[Stored data]
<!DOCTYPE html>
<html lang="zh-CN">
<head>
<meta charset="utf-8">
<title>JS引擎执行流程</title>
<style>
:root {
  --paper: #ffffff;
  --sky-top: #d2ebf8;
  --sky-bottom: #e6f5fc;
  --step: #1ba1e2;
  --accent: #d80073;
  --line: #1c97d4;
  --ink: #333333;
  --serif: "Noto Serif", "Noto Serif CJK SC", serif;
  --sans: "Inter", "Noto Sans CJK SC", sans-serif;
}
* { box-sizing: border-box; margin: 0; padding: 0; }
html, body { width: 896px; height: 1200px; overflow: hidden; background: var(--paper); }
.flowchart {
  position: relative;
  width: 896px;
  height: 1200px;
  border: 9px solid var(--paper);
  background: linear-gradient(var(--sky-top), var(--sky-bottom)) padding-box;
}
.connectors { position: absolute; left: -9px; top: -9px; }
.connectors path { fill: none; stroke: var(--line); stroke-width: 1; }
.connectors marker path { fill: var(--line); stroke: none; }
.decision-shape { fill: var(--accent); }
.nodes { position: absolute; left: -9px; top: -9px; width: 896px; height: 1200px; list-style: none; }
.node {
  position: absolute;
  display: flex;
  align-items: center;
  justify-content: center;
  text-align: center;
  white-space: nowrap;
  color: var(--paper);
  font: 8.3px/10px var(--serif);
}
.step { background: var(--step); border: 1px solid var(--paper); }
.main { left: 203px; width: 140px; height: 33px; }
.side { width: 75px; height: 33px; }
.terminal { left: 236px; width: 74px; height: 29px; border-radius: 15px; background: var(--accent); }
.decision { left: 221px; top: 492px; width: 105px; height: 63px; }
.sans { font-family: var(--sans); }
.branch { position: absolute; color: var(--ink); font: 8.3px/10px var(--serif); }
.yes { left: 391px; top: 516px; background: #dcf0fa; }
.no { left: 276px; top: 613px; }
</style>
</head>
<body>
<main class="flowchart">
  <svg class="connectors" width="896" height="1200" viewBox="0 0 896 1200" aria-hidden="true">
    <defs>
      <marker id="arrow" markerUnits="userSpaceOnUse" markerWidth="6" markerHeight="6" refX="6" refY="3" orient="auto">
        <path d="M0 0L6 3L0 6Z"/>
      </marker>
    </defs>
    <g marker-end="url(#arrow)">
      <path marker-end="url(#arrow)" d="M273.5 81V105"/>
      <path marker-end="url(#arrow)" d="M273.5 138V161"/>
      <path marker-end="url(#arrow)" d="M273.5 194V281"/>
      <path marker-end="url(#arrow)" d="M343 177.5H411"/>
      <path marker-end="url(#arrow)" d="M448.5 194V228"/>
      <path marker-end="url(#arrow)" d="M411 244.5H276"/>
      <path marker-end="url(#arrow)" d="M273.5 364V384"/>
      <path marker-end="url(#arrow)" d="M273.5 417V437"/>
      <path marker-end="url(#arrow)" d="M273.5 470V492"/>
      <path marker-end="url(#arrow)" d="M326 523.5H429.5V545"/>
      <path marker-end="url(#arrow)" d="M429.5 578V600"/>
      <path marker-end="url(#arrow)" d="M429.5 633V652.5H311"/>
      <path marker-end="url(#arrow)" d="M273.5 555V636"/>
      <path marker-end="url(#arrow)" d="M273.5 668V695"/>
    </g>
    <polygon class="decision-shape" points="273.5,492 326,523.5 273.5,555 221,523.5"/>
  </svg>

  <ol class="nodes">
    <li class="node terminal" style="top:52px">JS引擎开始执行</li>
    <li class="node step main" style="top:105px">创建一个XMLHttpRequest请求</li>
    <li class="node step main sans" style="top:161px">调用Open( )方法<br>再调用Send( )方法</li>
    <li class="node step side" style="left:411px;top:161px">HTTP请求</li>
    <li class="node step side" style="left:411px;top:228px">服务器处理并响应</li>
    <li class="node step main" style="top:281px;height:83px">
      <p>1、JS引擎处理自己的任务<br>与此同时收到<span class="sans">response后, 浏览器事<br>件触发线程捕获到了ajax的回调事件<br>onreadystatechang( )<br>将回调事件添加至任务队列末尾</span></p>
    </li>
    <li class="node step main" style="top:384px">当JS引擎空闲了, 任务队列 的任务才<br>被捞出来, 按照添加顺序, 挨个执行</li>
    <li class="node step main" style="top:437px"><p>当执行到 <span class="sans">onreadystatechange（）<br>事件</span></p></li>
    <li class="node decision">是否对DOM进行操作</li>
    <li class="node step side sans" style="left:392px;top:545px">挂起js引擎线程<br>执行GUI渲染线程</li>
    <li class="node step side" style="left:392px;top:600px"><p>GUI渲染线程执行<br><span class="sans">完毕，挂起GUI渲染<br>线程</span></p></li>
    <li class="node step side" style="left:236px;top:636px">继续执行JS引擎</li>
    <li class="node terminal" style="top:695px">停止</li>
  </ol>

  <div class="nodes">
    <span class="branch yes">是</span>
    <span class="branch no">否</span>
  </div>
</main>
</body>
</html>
[/Stored data]
**Problem statement**
Down to the last line, give the records again exactly.

**Exercise response**
<!DOCTYPE html>
<html lang="zh-CN">
<head>
<meta charset="utf-8">
<title>JS引擎执行流程</title>
<style>
:root {
  --paper: #ffffff;
  --sky-top: #d2ebf8;
  --sky-bottom: #e6f5fc;
  --step: #1ba1e2;
  --accent: #d80073;
  --line: #1c97d4;
  --ink: #333333;
  --serif: "Noto Serif", "Noto Serif CJK SC", serif;
  --sans: "Inter", "Noto Sans CJK SC", sans-serif;
}
* { box-sizing: border-box; margin: 0; padding: 0; }
html, body { width: 896px; height: 1200px; overflow: hidden; background: var(--paper); }
.flowchart {
  position: relative;
  width: 896px;
  height: 1200px;
  border: 9px solid var(--paper);
  background: linear-gradient(var(--sky-top), var(--sky-bottom)) padding-box;
}
.connectors { position: absolute; left: -9px; top: -9px; }
.connectors path { fill: none; stroke: var(--line); stroke-width: 1; }
.connectors marker path { fill: var(--line); stroke: none; }
.decision-shape { fill: var(--accent); }
.nodes { position: absolute; left: -9px; top: -9px; width: 896px; height: 1200px; list-style: none; }
.node {
  position: absolute;
  display: flex;
  align-items: center;
  justify-content: center;
  text-align: center;
  white-space: nowrap;
  color: var(--paper);
  font: 8.3px/10px var(--serif);
}
.step { background: var(--step); border: 1px solid var(--paper); }
.main { left: 203px; width: 140px; height: 33px; }
.side { width: 75px; height: 33px; }
.terminal { left: 236px; width: 74px; height: 29px; border-radius: 15px; background: var(--accent); }
.decision { left: 221px; top: 492px; width: 105px; height: 63px; }
.sans { font-family: var(--sans); }
.branch { position: absolute; color: var(--ink); font: 8.3px/10px var(--serif); }
.yes { left: 391px; top: 516px; background: #dcf0fa; }
.no { left: 276px; top: 613px; }
</style>
</head>
<body>
<main class="flowchart">
  <svg class="connectors" width="896" height="1200" viewBox="0 0 896 1200" aria-hidden="true">
    <defs>
      <marker id="arrow" markerUnits="userSpaceOnUse" markerWidth="6" markerHeight="6" refX="6" refY="3" orient="auto">
        <path d="M0 0L6 3L0 6Z"/>
      </marker>
    </defs>
    <g marker-end="url(#arrow)">
      <path marker-end="url(#arrow)" d="M273.5 81V105"/>
      <path marker-end="url(#arrow)" d="M273.5 138V161"/>
      <path marker-end="url(#arrow)" d="M273.5 194V281"/>
      <path marker-end="url(#arrow)" d="M343 177.5H411"/>
      <path marker-end="url(#arrow)" d="M448.5 194V228"/>
      <path marker-end="url(#arrow)" d="M411 244.5H276"/>
      <path marker-end="url(#arrow)" d="M273.5 364V384"/>
      <path marker-end="url(#arrow)" d="M273.5 417V437"/>
      <path marker-end="url(#arrow)" d="M273.5 470V492"/>
      <path marker-end="url(#arrow)" d="M326 523.5H429.5V545"/>
      <path marker-end="url(#arrow)" d="M429.5 578V600"/>
      <path marker-end="url(#arrow)" d="M429.5 633V652.5H311"/>
      <path marker-end="url(#arrow)" d="M273.5 555V636"/>
      <path marker-end="url(#arrow)" d="M273.5 668V695"/>
    </g>
    <polygon class="decision-shape" points="273.5,492 326,523.5 273.5,555 221,523.5"/>
  </svg>

  <ol class="nodes">
    <li class="node terminal" style="top:52px">JS引擎开始执行</li>
    <li class="node step main" style="top:105px">创建一个XMLHttpRequest请求</li>
    <li class="node step main sans" style="top:161px">调用Open( )方法<br>再调用Send( )方法</li>
    <li class="node step side" style="left:411px;top:161px">HTTP请求</li>
    <li class="node step side" style="left:411px;top:228px">服务器处理并响应</li>
    <li class="node step main" style="top:281px;height:83px">
      <p>1、JS引擎处理自己的任务<br>与此同时收到<span class="sans">response后, 浏览器事<br>件触发线程捕获到了ajax的回调事件<br>onreadystatechang( )<br>将回调事件添加至任务队列末尾</span></p>
    </li>
    <li class="node step main" style="top:384px">当JS引擎空闲了, 任务队列 的任务才<br>被捞出来, 按照添加顺序, 挨个执行</li>
    <li class="node step main" style="top:437px"><p>当执行到 <span class="sans">onreadystatechange（）<br>事件</span></p></li>
    <li class="node decision">是否对DOM进行操作</li>
    <li class="node step side sans" style="left:392px;top:545px">挂起js引擎线程<br>执行GUI渲染线程</li>
    <li class="node step side" style="left:392px;top:600px"><p>GUI渲染线程执行<br><span class="sans">完毕，挂起GUI渲染<br>线程</span></p></li>
    <li class="node step side" style="left:236px;top:636px">继续执行JS引擎</li>
    <li class="node terminal" style="top:695px">停止</li>
  </ol>

  <div class="nodes">
    <span class="branch yes">是</span>
    <span class="branch no">否</span>
  </div>
</main>
</body>
</html>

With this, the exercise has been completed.